## What you will do
If a line below contains "skin", count it; then state how many such lines there are, and nothing else.

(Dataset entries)
__________________________________________________

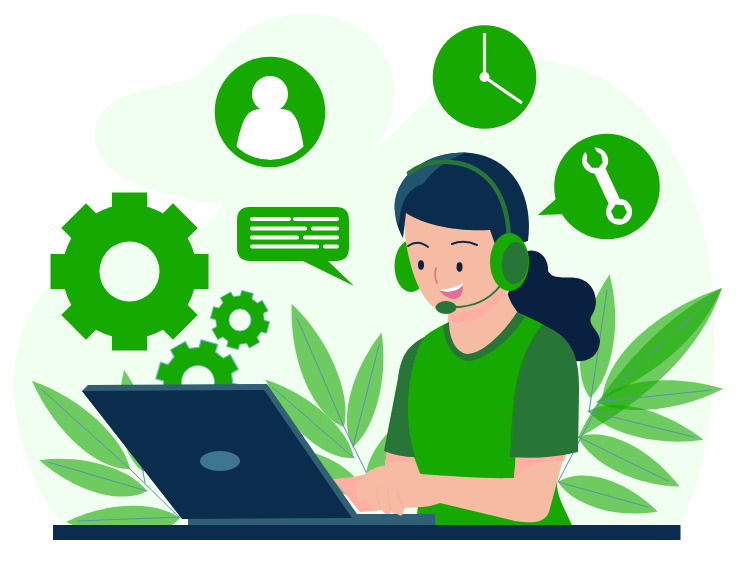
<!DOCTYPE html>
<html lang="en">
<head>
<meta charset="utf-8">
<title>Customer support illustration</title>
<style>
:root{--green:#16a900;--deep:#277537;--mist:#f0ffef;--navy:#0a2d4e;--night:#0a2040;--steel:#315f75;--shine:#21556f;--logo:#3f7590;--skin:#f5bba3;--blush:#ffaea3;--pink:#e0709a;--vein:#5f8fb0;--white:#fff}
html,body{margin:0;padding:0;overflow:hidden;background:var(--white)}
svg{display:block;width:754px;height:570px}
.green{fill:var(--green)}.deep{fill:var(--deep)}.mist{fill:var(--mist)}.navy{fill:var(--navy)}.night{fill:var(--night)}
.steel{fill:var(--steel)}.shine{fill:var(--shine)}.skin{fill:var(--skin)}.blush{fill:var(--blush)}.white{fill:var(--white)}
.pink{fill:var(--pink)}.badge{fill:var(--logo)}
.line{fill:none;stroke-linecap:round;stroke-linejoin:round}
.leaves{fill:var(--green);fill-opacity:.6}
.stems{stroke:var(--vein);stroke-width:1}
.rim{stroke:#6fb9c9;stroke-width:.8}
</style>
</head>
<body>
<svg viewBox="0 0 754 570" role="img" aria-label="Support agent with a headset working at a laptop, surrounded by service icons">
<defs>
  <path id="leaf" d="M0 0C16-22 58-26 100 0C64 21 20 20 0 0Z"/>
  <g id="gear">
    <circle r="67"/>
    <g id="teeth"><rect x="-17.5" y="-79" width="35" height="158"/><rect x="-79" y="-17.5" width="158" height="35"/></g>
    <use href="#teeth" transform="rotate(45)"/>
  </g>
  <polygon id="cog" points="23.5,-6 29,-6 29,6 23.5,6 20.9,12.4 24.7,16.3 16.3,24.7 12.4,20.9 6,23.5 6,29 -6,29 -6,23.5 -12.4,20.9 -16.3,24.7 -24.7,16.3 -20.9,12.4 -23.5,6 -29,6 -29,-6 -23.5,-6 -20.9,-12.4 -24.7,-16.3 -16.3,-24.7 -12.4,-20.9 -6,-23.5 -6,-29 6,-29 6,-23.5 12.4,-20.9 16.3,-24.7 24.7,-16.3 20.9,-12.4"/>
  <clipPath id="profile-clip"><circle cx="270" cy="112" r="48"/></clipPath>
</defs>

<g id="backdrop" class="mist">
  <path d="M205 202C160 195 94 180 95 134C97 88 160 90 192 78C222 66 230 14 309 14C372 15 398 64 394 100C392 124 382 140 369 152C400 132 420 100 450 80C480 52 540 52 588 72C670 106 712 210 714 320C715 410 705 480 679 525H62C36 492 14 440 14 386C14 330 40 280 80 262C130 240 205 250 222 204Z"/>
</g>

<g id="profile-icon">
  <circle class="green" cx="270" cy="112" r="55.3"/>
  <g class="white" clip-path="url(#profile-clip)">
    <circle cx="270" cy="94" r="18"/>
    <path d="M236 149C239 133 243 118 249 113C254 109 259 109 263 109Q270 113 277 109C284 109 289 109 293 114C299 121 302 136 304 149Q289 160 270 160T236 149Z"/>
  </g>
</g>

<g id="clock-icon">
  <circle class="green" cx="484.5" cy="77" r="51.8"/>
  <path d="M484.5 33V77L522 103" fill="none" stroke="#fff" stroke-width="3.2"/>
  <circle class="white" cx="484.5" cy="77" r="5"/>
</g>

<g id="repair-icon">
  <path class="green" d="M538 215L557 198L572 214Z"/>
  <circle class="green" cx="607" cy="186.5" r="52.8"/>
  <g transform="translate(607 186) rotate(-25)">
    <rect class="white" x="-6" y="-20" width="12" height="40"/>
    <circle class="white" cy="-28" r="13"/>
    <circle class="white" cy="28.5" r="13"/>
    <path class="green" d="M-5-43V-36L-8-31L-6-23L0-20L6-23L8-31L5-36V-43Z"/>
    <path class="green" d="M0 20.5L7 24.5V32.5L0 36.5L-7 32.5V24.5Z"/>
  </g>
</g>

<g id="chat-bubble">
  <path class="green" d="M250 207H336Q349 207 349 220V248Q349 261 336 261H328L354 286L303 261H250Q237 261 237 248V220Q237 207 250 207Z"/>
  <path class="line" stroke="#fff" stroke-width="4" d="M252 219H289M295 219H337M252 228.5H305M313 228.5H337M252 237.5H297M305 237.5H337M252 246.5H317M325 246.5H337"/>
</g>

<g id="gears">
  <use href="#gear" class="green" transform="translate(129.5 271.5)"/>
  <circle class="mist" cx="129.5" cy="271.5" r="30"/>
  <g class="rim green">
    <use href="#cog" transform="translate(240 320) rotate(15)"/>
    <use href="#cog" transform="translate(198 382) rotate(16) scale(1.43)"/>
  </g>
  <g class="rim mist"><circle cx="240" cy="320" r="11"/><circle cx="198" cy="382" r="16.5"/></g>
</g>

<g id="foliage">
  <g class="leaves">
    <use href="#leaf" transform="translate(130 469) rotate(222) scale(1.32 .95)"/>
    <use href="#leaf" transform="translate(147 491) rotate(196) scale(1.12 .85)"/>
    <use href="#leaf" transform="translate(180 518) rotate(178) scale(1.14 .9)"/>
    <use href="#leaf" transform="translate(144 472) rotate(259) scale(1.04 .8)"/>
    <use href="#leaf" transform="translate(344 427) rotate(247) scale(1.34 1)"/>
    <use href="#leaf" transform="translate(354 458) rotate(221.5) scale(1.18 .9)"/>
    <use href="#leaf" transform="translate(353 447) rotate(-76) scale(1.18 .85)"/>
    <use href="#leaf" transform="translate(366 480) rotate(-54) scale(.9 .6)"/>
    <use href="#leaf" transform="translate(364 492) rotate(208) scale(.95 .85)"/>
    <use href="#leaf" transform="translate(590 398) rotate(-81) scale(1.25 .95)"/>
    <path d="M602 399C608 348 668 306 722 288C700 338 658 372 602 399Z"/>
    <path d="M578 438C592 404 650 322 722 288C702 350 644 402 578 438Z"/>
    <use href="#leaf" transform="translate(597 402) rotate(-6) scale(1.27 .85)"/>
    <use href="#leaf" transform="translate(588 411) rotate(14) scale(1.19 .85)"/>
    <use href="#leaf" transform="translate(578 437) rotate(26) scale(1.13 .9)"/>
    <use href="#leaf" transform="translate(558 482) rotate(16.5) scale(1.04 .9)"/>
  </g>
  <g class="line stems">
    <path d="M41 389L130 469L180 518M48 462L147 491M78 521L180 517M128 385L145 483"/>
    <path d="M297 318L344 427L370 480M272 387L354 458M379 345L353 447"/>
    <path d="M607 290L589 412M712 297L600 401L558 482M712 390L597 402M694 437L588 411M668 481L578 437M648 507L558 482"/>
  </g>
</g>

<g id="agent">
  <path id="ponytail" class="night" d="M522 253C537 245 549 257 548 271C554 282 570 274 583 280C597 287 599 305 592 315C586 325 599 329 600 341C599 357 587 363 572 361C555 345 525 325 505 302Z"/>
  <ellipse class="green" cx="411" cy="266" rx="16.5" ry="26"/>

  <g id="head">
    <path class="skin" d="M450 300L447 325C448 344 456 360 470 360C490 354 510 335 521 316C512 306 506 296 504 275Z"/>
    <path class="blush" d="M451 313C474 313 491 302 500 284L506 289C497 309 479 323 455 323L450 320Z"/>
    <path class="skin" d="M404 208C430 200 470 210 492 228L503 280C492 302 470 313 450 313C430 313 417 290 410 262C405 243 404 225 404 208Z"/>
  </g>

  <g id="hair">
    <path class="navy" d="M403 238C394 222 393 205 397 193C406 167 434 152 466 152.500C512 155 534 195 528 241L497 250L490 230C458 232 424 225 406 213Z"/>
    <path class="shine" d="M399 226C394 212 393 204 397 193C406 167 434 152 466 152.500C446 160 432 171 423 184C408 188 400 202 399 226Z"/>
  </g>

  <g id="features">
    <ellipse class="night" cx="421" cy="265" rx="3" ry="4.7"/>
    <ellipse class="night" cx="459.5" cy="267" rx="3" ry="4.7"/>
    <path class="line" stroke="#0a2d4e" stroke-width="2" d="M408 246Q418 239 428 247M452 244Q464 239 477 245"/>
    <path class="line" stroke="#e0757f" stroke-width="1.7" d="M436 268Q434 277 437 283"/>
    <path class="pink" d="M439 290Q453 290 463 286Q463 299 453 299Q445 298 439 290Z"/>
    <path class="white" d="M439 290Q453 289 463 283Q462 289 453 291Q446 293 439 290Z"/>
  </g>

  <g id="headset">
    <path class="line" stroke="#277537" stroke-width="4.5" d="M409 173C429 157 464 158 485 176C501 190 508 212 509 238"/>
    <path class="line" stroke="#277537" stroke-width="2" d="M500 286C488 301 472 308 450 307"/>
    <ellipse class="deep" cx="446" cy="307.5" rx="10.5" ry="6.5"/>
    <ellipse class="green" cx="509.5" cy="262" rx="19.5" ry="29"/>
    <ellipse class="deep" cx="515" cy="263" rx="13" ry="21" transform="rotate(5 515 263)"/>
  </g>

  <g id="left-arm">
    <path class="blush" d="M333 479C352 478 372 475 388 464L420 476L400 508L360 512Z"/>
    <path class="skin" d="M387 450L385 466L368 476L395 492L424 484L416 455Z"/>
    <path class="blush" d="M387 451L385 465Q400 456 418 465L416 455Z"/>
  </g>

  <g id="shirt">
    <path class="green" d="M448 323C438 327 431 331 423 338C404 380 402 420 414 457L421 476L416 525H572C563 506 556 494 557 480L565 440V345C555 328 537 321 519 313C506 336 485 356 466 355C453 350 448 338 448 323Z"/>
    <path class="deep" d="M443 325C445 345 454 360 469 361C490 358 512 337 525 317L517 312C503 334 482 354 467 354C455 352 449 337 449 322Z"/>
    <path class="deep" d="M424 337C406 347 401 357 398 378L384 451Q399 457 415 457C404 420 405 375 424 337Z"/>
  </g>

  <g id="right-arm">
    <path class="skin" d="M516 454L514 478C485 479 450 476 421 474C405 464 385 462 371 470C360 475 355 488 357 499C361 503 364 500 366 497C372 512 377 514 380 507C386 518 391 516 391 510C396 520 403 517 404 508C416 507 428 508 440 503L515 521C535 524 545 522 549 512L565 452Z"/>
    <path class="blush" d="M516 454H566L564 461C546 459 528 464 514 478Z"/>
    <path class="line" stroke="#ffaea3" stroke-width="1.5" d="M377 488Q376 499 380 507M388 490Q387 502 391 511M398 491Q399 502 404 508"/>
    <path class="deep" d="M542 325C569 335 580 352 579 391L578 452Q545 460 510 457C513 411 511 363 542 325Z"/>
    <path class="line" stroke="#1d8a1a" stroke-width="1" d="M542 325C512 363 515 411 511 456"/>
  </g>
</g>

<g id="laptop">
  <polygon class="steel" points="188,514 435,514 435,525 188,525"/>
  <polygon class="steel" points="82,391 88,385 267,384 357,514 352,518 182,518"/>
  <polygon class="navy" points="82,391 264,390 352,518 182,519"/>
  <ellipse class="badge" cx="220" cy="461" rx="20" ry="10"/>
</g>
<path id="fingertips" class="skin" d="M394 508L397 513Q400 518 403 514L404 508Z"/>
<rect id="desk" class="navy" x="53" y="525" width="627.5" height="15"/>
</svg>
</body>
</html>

__________________________________________________

## Result for this task
7